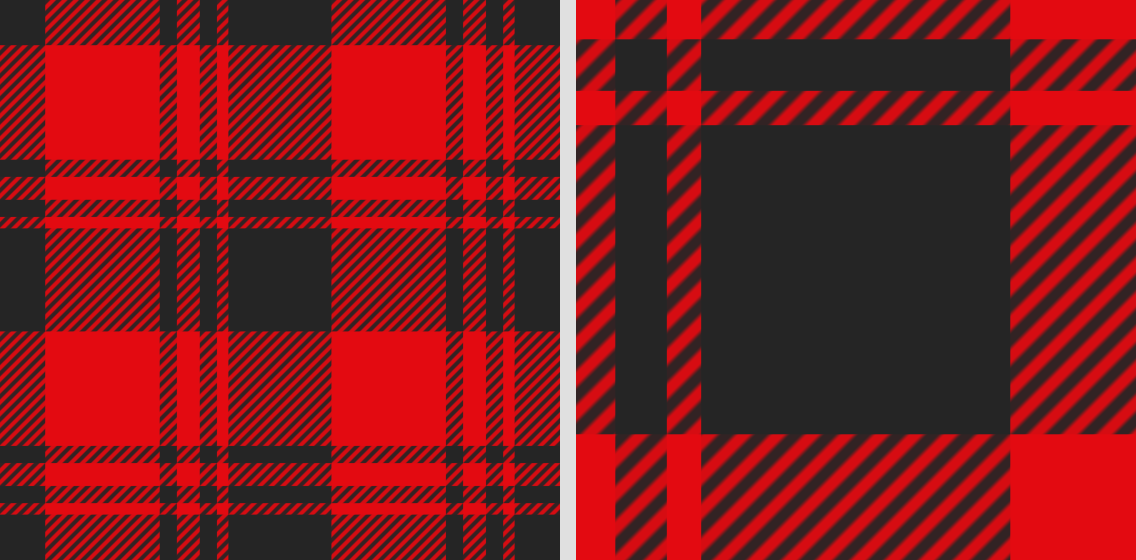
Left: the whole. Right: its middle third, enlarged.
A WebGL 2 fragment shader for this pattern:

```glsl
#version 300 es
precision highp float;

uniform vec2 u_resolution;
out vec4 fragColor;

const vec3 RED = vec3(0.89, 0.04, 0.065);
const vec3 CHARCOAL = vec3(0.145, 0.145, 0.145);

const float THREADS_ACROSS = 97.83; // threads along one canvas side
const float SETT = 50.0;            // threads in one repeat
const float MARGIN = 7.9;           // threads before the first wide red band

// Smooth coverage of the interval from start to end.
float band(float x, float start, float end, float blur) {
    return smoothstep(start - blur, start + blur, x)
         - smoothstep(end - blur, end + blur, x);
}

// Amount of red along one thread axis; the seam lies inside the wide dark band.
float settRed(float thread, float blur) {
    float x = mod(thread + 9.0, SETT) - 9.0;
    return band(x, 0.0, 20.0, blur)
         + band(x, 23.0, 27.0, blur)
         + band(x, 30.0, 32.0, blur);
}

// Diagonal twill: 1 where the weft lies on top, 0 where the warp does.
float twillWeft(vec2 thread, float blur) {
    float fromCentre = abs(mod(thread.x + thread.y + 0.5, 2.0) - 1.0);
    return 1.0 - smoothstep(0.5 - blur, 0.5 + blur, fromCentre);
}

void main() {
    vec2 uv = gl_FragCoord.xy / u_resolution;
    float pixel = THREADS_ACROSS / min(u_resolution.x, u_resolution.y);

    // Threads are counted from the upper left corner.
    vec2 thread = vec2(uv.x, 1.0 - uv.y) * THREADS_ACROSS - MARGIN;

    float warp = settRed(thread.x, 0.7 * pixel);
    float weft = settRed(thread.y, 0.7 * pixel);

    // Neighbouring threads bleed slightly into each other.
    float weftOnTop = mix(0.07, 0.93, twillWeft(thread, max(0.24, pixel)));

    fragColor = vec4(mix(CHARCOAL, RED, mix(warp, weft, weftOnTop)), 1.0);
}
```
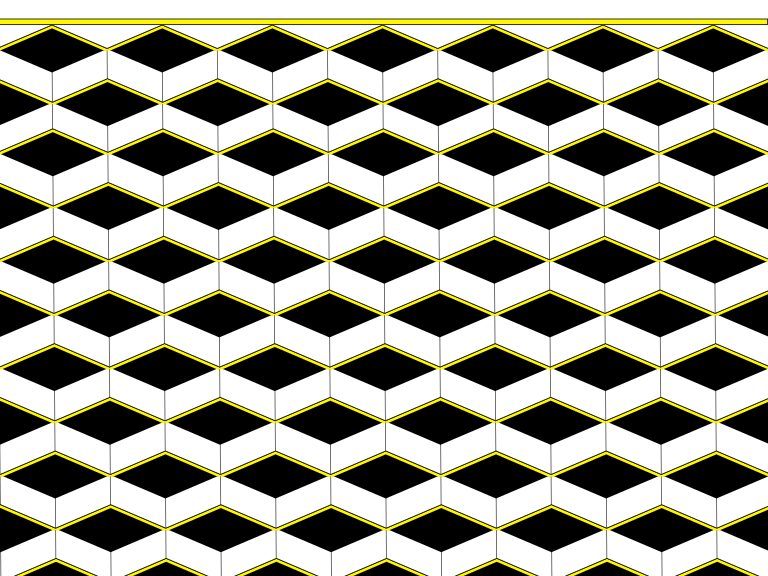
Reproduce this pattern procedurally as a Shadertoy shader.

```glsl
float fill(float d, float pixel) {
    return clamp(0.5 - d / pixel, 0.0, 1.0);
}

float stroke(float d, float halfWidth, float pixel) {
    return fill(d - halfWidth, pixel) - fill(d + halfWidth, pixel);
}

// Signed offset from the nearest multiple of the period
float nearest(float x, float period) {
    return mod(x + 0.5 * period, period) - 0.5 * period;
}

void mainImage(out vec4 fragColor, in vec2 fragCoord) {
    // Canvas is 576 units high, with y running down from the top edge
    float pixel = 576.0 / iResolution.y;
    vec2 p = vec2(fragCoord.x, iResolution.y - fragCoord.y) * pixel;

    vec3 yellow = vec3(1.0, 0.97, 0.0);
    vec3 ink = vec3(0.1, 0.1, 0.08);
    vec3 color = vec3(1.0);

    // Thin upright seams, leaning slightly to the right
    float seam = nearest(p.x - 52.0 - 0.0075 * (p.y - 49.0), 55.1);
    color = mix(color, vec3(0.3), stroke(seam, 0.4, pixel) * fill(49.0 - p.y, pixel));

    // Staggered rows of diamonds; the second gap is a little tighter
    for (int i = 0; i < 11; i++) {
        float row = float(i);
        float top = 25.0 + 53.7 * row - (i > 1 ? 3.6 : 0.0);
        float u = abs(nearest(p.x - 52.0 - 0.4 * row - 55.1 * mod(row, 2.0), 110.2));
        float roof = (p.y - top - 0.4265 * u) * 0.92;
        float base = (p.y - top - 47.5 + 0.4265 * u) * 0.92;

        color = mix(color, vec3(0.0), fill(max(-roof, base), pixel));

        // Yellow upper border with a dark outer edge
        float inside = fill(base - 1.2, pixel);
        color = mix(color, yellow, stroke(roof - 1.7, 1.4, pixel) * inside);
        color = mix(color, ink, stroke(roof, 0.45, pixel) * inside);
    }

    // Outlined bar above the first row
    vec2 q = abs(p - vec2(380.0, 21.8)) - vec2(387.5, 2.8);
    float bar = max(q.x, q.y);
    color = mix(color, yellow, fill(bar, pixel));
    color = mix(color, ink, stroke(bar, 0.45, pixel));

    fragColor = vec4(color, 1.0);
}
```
- - -
§ EXERCISE PROMPT
What's needed is an exact copy of every entry, free of pictures.

§ SOLUTION FOR THIS PROBLEM
Left: the whole. Right: its middle third, enlarged.
A WebGL 2 fragment shader for this pattern:

```glsl
#version 300 es
precision highp float;

uniform vec2 u_resolution;
out vec4 fragColor;

const vec3 RED = vec3(0.89, 0.04, 0.065);
const vec3 CHARCOAL = vec3(0.145, 0.145, 0.145);

const float THREADS_ACROSS = 97.83; // threads along one canvas side
const float SETT = 50.0;            // threads in one repeat
const float MARGIN = 7.9;           // threads before the first wide red band

// Smooth coverage of the interval from start to end.
float band(float x, float start, float end, float blur) {
    return smoothstep(start - blur, start + blur, x)
         - smoothstep(end - blur, end + blur, x);
}

// Amount of red along one thread axis; the seam lies inside the wide dark band.
float settRed(float thread, float blur) {
    float x = mod(thread + 9.0, SETT) - 9.0;
    return band(x, 0.0, 20.0, blur)
         + band(x, 23.0, 27.0, blur)
         + band(x, 30.0, 32.0, blur);
}

// Diagonal twill: 1 where the weft lies on top, 0 where the warp does.
float twillWeft(vec2 thread, float blur) {
    float fromCentre = abs(mod(thread.x + thread.y + 0.5, 2.0) - 1.0);
    return 1.0 - smoothstep(0.5 - blur, 0.5 + blur, fromCentre);
}

void main() {
    vec2 uv = gl_FragCoord.xy / u_resolution;
    float pixel = THREADS_ACROSS / min(u_resolution.x, u_resolution.y);

    // Threads are counted from the upper left corner.
    vec2 thread = vec2(uv.x, 1.0 - uv.y) * THREADS_ACROSS - MARGIN;

    float warp = settRed(thread.x, 0.7 * pixel);
    float weft = settRed(thread.y, 0.7 * pixel);

    // Neighbouring threads bleed slightly into each other.
    float weftOnTop = mix(0.07, 0.93, twillWeft(thread, max(0.24, pixel)));

    fragColor = vec4(mix(CHARCOAL, RED, mix(warp, weft, weftOnTop)), 1.0);
}
```
Reproduce this pattern procedurally as a Shadertoy shader.

```glsl
float fill(float d, float pixel) {
    return clamp(0.5 - d / pixel, 0.0, 1.0);
}

float stroke(float d, float halfWidth, float pixel) {
    return fill(d - halfWidth, pixel) - fill(d + halfWidth, pixel);
}

// Signed offset from the nearest multiple of the period
float nearest(float x, float period) {
    return mod(x + 0.5 * period, period) - 0.5 * period;
}

void mainImage(out vec4 fragColor, in vec2 fragCoord) {
    // Canvas is 576 units high, with y running down from the top edge
    float pixel = 576.0 / iResolution.y;
    vec2 p = vec2(fragCoord.x, iResolution.y - fragCoord.y) * pixel;

    vec3 yellow = vec3(1.0, 0.97, 0.0);
    vec3 ink = vec3(0.1, 0.1, 0.08);
    vec3 color = vec3(1.0);

    // Thin upright seams, leaning slightly to the right
    float seam = nearest(p.x - 52.0 - 0.0075 * (p.y - 49.0), 55.1);
    color = mix(color, vec3(0.3), stroke(seam, 0.4, pixel) * fill(49.0 - p.y, pixel));

    // Staggered rows of diamonds; the second gap is a little tighter
    for (int i = 0; i < 11; i++) {
        float row = float(i);
        float top = 25.0 + 53.7 * row - (i > 1 ? 3.6 : 0.0);
        float u = abs(nearest(p.x - 52.0 - 0.4 * row - 55.1 * mod(row, 2.0), 110.2));
        float roof = (p.y - top - 0.4265 * u) * 0.92;
        float base = (p.y - top - 47.5 + 0.4265 * u) * 0.92;

        color = mix(color, vec3(0.0), fill(max(-roof, base), pixel));

        // Yellow upper border with a dark outer edge
        float inside = fill(base - 1.2, pixel);
        color = mix(color, yellow, stroke(roof - 1.7, 1.4, pixel) * inside);
        color = mix(color, ink, stroke(roof, 0.45, pixel) * inside);
    }

    // Outlined bar above the first row
    vec2 q = abs(p - vec2(380.0, 21.8)) - vec2(387.5, 2.8);
    float bar = max(q.x, q.y);
    color = mix(color, yellow, fill(bar, pixel));
    color = mix(color, ink, stroke(bar, 0.45, pixel));

    fragColor = vec4(color, 1.0);
}
```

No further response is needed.